In her final section, Worthington examines the influence of the New Metropolitan Police Force. Here she outlines the Force’s transition from government-controlled police to publicly accepted entity. She suggests that, in London in particular, the increase in population led to the rise of a criminal class. She points to the significance of property — or theft of property — as the central concern of an increasingly mercantile metropolis whilst, at the same time, the ostentatious show of commercial wealth and the juxtaposition of poverty and riches contributed to the creation of criminal desires. According to Worthington, the influence of the press changed negative public perceptions as accounts became increasingly sympathetic to police activity. The police were represented as employees of the public, not of the state, policed in turn by the watchful eye of the press.

Worthington offers a perceptive analysis of the character of Waters, the policeman/detective in Recollections, and suggests that he represents the domestic model as he adopts a chivalrous relation to the cases he investigates and promotes a docile society characterised by patriarchal values. Worthington suggests that Waters employs intellectual detection, intuition and chance in his work, thus prefiguring future private detectives, many of whom are constructed as liminal figures, mediating between public and private worlds, the moral and the criminal. These early models, suggests Worthington, culminate in the figure of Sherlock Holmes and the establishment of the crime genre.

In her conclusion, Worthington draws attention to the gaps in her work; a second book is required to consider fully the development of the Holmes figure. While at times points are overly emphasised and the writing becomes rather dense, the book represents a significant contribution to the understanding of the origins of the detective genre.

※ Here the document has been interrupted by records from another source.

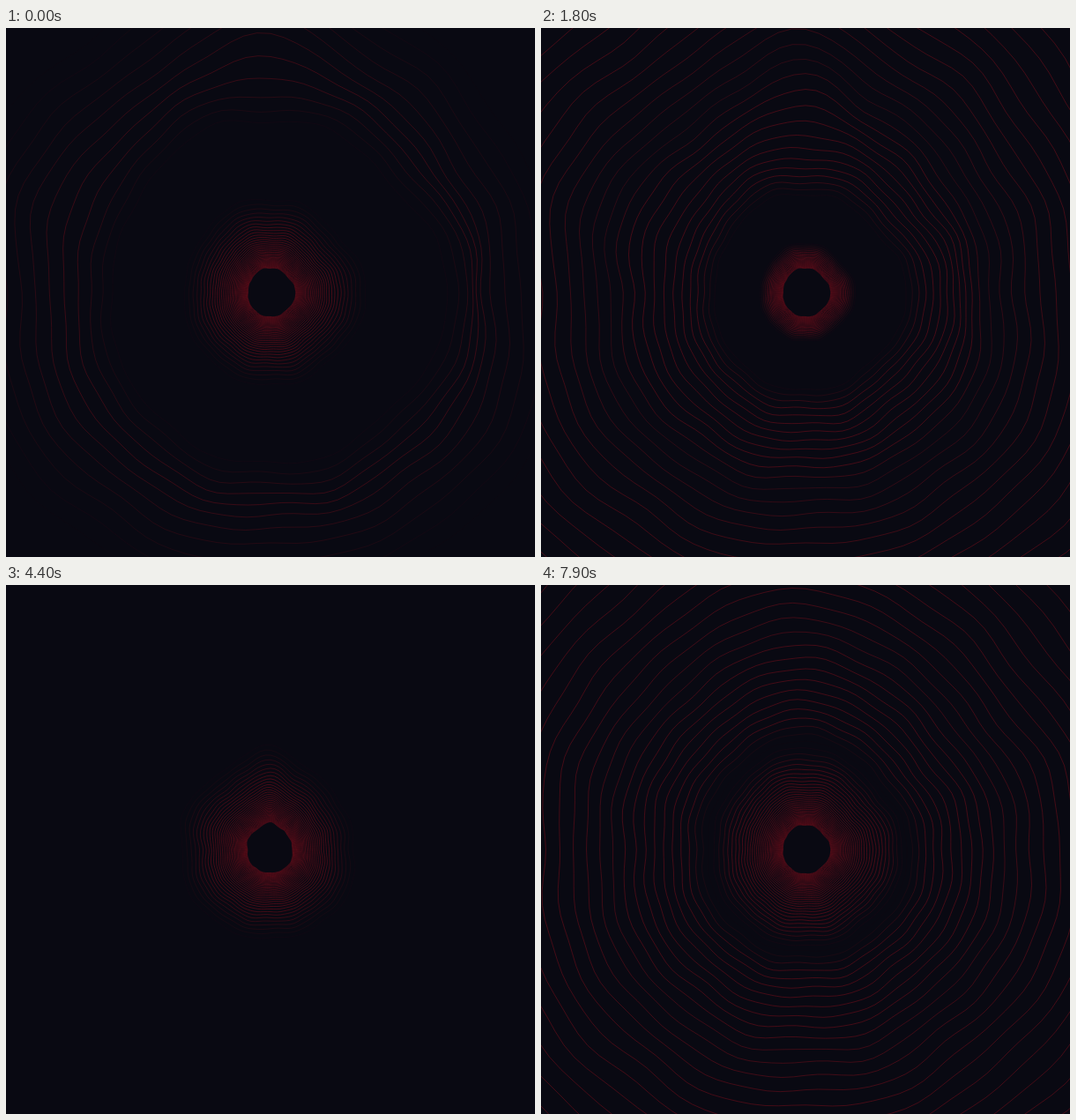
An HTML page with a canvas that plays this animation: 600 by 600 pixels, repeating every 8 s.

```html
<!DOCTYPE html>
<html>
<head>
<meta charset="utf-8">
<style>
  html, body { margin: 0; width: 100%; height: 100%; overflow: hidden; background: #090912; }
  canvas { display: block; width: 600px; height: 600px; }
</style>
</head>
<body>
<canvas id="stage" width="600" height="600"></canvas>
<script>
const ctx = document.getElementById('stage').getContext('2d');
const LOOP = 8, STEP = 0.1, CENTER = 300, POINTS = 120, PEAK_ALPHA = 0.31;

// Relative radii at equal angles, clockwise from the top.
const peaked = [207, 180, 174, 165, 167, 163, 173, 178, 175, 178,
                174, 180, 177, 182, 180, 173, 186, 185, 180, 190].map(r => r / 181);
const round = [193, 198, 188, 184, 198, 200, 200, 192, 189, 198,
               192, 197, 190, 189, 186, 180, 182, 184, 192, 201].map(r => r / 192.5);

const clamp = x => Math.max(0, Math.min(1, x));
const smooth = x => { x = clamp(x); return x * x * (3 - 2 * x); };

function sample(shape, turn) {
  const n = shape.length, pos = turn * n, i = Math.floor(pos), f = pos - i;
  const [a, b, c, d] = [-1, 0, 1, 2].map(o => shape[(i + o + n) % n]);
  return b + f / 2 * (c - a + f * (2 * a - 5 * b + 4 * c - d + f * (3 * (b - c) + d - a)));
}

const outline = shape => Array.from({ length: POINTS }, (_, i) => sample(shape, i / POINTS));
const peakedLine = outline(peaked), roundLine = outline(round);

// Spacing grows with the radius, so the rings crowd together around the core.
const spacing = r => 0.063 * r * Math.min(1, Math.sqrt(r / 150));
const rings = [];
for (let r = 181; r > 27; r -= spacing(r)) rings.push(r);
for (let r = 181 + spacing(181); r < 480; r += spacing(r)) rings.push(r);

// The lit zone opens at mid radius and spreads both ways, and also from the core.
function birth(r, pulse) {
  let start;
  if (r > 238) start = -0.5 + (r - 238) * 0.0035;
  else if (r > 180) start = -0.5 + (238 - r) * 0.0078;
  else start = (31800 - r * r) / 12000;
  return Math.min(start, pulse.core + (r - 28) * pulse.coreRate);
}

function death(r) {
  return r < 225 ? 5.1 - r * r / 18250 : 2.33 + (r - 225) * 0.0065;
}

function glow(r, t, pulse) {
  const rise = smooth((t - birth(r, pulse)) / 0.65);
  const fall = smooth((death(r) - t) / (0.25 + r / 300));
  return PEAK_ALPHA * rise * fall;
}

// How far a ring has taken the peaked shape.
const sharpen = (r, t) =>
  smooth((t - 0.4 - (36100 - r * r) / 12500) / (0.8 + r / 130));
const soften = (r, t) =>
  (1 - 0.55 * smooth(t / 1.6)) * smooth((r - 70) / 60);

const pulses = [
  { start: -4.4, core: 0.6, coreRate: 0.04, mix: () => 0 },
  { start: 0, core: 0.6, coreRate: 0.04, mix: sharpen },
  { start: 6.3, core: -0.2, coreRate: 0.02, mix: soften }
];

function drawRing(r, mix, alpha) {
  const shift = Math.log(r) * 13;
  ctx.strokeStyle = `rgba(200, 18, 34, ${alpha})`;
  ctx.beginPath();
  for (let i = 0; i < POINTS; i++) {
    const angle = i / POINTS * Math.PI * 2;
    const ripple = 0.004 * Math.sin(13 * angle + shift) + 0.003 * Math.sin(21 * angle - shift);
    const d = r * (roundLine[i] + (peakedLine[i] - roundLine[i]) * mix + ripple);
    ctx.lineTo(CENTER + d * Math.sin(angle), CENTER - d * Math.cos(angle));
  }
  ctx.closePath();
  ctx.stroke();
}

function draw(time) {
  ctx.fillStyle = '#090912';
  ctx.fillRect(0, 0, 600, 600);
  ctx.lineWidth = 1;
  for (const pulse of pulses) {
    const t = time - pulse.start;
    if (t < -STEP / 2) continue;
    for (const r of rings) {
      const alpha = glow(r, t, pulse);
      if (alpha > 0.008) drawRing(r, pulse.mix(r, t), alpha);
    }
  }
}

function frame() {
  const time = performance.now() / 1000 % LOOP;
  draw(Math.floor(time / STEP + 1e-6) * STEP);
  requestAnimationFrame(frame);
}
frame();
</script>
</body>
</html>
```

With its extensive archival research, Worthington’s study is not only highly informative, but amusing and varied throughout.

To Cite This Article:

Lucy Jane Kay – ‘Review: Heather Worthington The Rise of the Detective in Early Nineteenth Century Popular Fiction’. Literary London: Interdisciplinary Studies in the Representation of London, Volume 3 Number 2 (September 2005). Online at Accessed on [date of access]